On Economics

Broder’s “centrism” was often expressed in the form of attacking Democrats who drifted leftward on economic issues. Those who were critical of NAFTA-style trade pacts were “irresponsible” (8/12/07), for example.

Consistent with his frequent calls for greater bipartisanship, Broder called on Obama and the Democrats to make the stimulus bill more Republican-friendly. Broder (2/1/09) wrote that it was “really important for Obama to take the time to negotiate for more than token Republican support in the Senate…. Nothing was more central to his victory last fall than his claim that he could break the partisan gridlock in Washington.”

And Broder (10/24/10) expressed hope that right-wing austerity economics in the U.K could be adopted in the U.S. As noted in Extra! (1/11):

Broder praised Britain’s coalition government, led by Conservative prime minister David Cameron, for “boldly” enacting a “painful” austerity agenda and “brushing aside the warnings of economists that the sudden, severe medicine could cut short Britain’s economic recovery.” (He’s not exaggerating; economists–see Paul Krugman, New York Times, 10/22/10, or Dean Baker, Guardian, 10/25/10–indeed affirm that Britain’s plan to slash spending and raise taxes in the midst of a deep downturn is a recipe for economic disaster.)
Broder expressed hope that a Republican victory in November would allow a similar “breakthrough” to happen in the U.S.:

If Republicans emerge next month with sufficient leverage in the House and Senate to approach Obama with a proposition, they could insist that he “do a Cameron” when it comes to federal spending: a radical rollback now in the welfare state in return for a two-year truce on such policy questions as repeal of the healthcare law.The vehicle could well be Obama’s strong endorsement of the December 1 report from his fiscal responsibility commission, which is expected to emphasize spending discipline over raising revenue. This would offer major gains to both parties, and set the stage for another experiment in the British model.

Looking back on Broder’s work, it’s clear that he did indeed have ideologically based opinions on many issues, generally inclined toward pushing our political culture to the right.
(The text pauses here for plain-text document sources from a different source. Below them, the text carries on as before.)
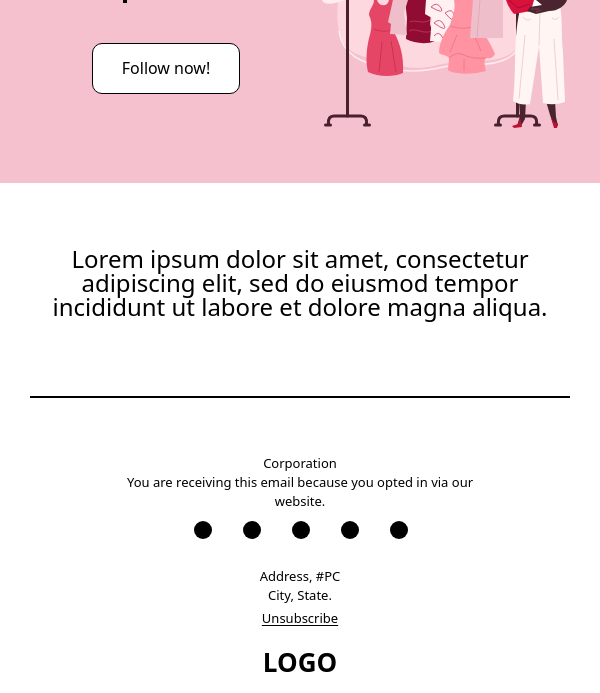
<!DOCTYPE html>
<html lang="en">
<head>
<meta charset="utf-8">
<title>Fashion newsletter</title>
<style>
:root {
  --pink: #f5c1ce;
  --ink: #000;
  --paper: #fff;
  --blush: #ffedee;
  --metal: #4a202c;
  --skin: #4a2530;
  --rose: #e64666;
  --coral: #ff93a2;
  --wine: #900c33;
  --mauve: #eebfcb;
  --scarlet: #d9123d;
}
* { box-sizing: border-box; margin: 0; }
body {
  width: 600px; height: 693px; overflow: hidden;
  background: var(--paper); color: var(--ink);
  font-family: "Noto Sans", "Open Sans", sans-serif;
}
a { color: inherit; }
.hero {
  position: relative; height: 183px; padding: 43px 92px;
  background: var(--pink); overflow: hidden;
}
.headline-edge { position: absolute; left: 123px; top: 0; width: 4px; height: 3px; background: var(--ink); }
.follow-button {
  display: flex; align-items: center; justify-content: center;
  width: 148px; height: 51px; padding-bottom: 1px;
  border: 1px solid var(--ink); border-radius: 10px;
  background: var(--paper); font-size: 16px; text-decoration: none;
}
.wardrobe { position: absolute; left: 310px; top: 0; }
.intro {
  height: 213px; padding-top: 64px;
  font-size: 24px; line-height: 24px; text-align: center; white-space: nowrap;
}
.divider { height: 2px; margin: 0 30px; border: 0; background: var(--ink); }
.footer {
  display: flex; flex-direction: column; align-items: center;
  padding-top: 56px; font-size: 13px; line-height: 19px; text-align: center;
}
.social { display: flex; gap: 31px; padding: 10px 0 28px 2px; }
.social a { width: 18px; height: 18px; border-radius: 50%; background: var(--ink); }
.unsubscribe { margin-top: 4px; text-underline-offset: 2px; }
.logo { margin-top: 16px; font-size: 26px; line-height: 36px; font-weight: 700; }
</style>
</head>
<body>
<header class="hero">
  <span class="headline-edge"></span>
  <a class="follow-button" href="#">Follow now!</a>
  <svg class="wardrobe" width="290" height="140" viewBox="310 0 290 140" role="img" aria-label="Woman standing beside a clothes rack with dresses">
    <defs>
      <g id="rack-stand" fill="none" stroke="var(--metal)" stroke-linecap="round" stroke-linejoin="round">
        <path d="M0 -4V116" stroke-width="3"/>
        <path d="M-19 124Q-20 116 -13 116H13Q20 116 19 124" stroke-width="3"/>
        <path d="M-22 125H-17M17 125H22" stroke-width="3"/>
      </g>
    </defs>
    <g class="backdrop">
      <path d="M338 0C335 34 342 50 362 56C386 61 405 72 434 66C463 57 500 68 517 48C527 36 520 14 526 0Z" fill="#fdd9df"/>
      <path d="M339 31C342 55 362 63 386 68C425 77 444 63 470 64C498 66 519 58 520 40" fill="none" stroke="var(--blush)" stroke-width="1.5"/>
      <path d="M322 0C325 6 333 4 345 0Z" fill="var(--blush)"/>
    </g>
    <use href="#rack-stand" x="347.5"/>
    <use href="#rack-stand" x="517.5"/>
    <g class="clothes">
      <path d="M374 0C374 6 369 9 369 15C374 25 370 33 368 43C366 54 366 64 368 72C378 77 394 77 403 73C404 56 400 44 395 34C391 27 392 17 393 0H389C388 7 379 7 377 0Z" fill="var(--rose)"/>
      <path d="M374 29C381 32 387 32 393 29M382 42L379 72M391 41L396 72" fill="none" stroke="#cf3052"/>
      <path d="M405 0H432L430 24L435 41C426 45 414 43 406 39L407 18Z" fill="var(--wine)"/>
      <path d="M410 22C416 19 422 25 430 20M409 31C417 27 422 35 432 31" fill="none" stroke="#b83356"/>
      <path d="M393 0H408L404 13L407 35L390 34L391 24L388 22Z" fill="var(--mauve)"/>
      <path d="M426 0H457C458 13 462 24 460 37C452 43 440 42 430 41L432 18L425 14Z" fill="#fff1f2"/>
      <path d="M431 7Q437 1 441 8T431 7M445 13Q453 7 454 16T445 13M434 23Q440 17 444 25T434 23M447 32Q451 25 457 31T447 32M434 36Q439 30 443 38" fill="none" stroke="#d75b78"/>
      <path d="M454 0C456 10 452 17 450 25C443 34 439 45 439 53C444 56 447 55 449 58C449 66 447 69 449 71C459 75 476 74 486 71C484 64 484 60 486 58C490 59 493 58 495 54C490 42 482 30 477 23L479 0Z" fill="var(--coral)"/>
      <path d="M450 26Q464 31 478 25M449 58Q457 51 464 55T486 58M457 35L450 52M474 35L481 51M464 59V71" fill="none" stroke="#f0788b"/>
      <path d="M473 0H503V38H470Z" fill="var(--mauve)"/>
      <path d="M480 0L477 38" stroke="#e2a9b8"/>
    </g>
    <g class="woman">
      <path d="M519 101H526L525 119L521 126H517L520 116ZM546 101H555L556 117L558 126H554L550 115Z" fill="var(--skin)"/>
      <path d="M520 118L522 127L514 128L512 126L518 124ZM551 118Q555 124 558 123L557 128H554Z" fill="#bd1036"/>
      <path d="M523 0H559C563 16 561 33 563 53L565 102Q554 106 543 103L539 46L530 104Q521 106 513 101C517 70 512 29 523 0Z" fill="#fff6f4"/>
      <path d="M540 13L539 46M523 17Q527 22 531 19M525 35L519 99M552 18Q556 21 559 17M554 39L558 100" fill="none" stroke="#f0cfd0"/>
      <path d="M524 0H560L559 7Q542 11 523 7Z" fill="#fff"/>
      <path d="M506 0H534L531 11L514 14Q509 9 506 0Z" fill="var(--scarlet)"/>
      <path d="M509 0L518 8L530 4" fill="none" stroke="#a80b30"/>
      <path d="M536 0H567C565 6 558 11 549 11L536 14L527 11L530 7L542 5Z" fill="var(--skin)"/>
      <path d="M531 9L539 9M536 12L541 10" stroke="#704150"/>
    </g>
  </svg>
</header>
<main>
  <p class="intro">Lorem ipsum dolor sit amet, consectetur<br>adipiscing elit, sed do eiusmod tempor<br>incididunt ut labore et dolore magna aliqua.</p>
  <hr class="divider">
</main>
<footer class="footer">
  <p>Corporation</p>
  <p>You are receiving this email because you opted in via our<br>website.</p>
  <nav class="social" aria-label="Social networks">
    <a href="#" aria-label="News feed"></a>
    <a href="#" aria-label="Photos"></a>
    <a href="#" aria-label="Videos"></a>
    <a href="#" aria-label="Portfolio"></a>
    <a href="#" aria-label="Careers"></a>
  </nav>
  <address style="font-style: normal">Address, #PC<br>City, State.</address>
  <a class="unsubscribe" href="#">Unsubscribe</a>
  <p class="logo">LOGO</p>
</footer>
</body>
</html>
That Broder succeeded in getting people to think of this ideology as a non-ideology is perhaps his most impressive accomplishment as a writer.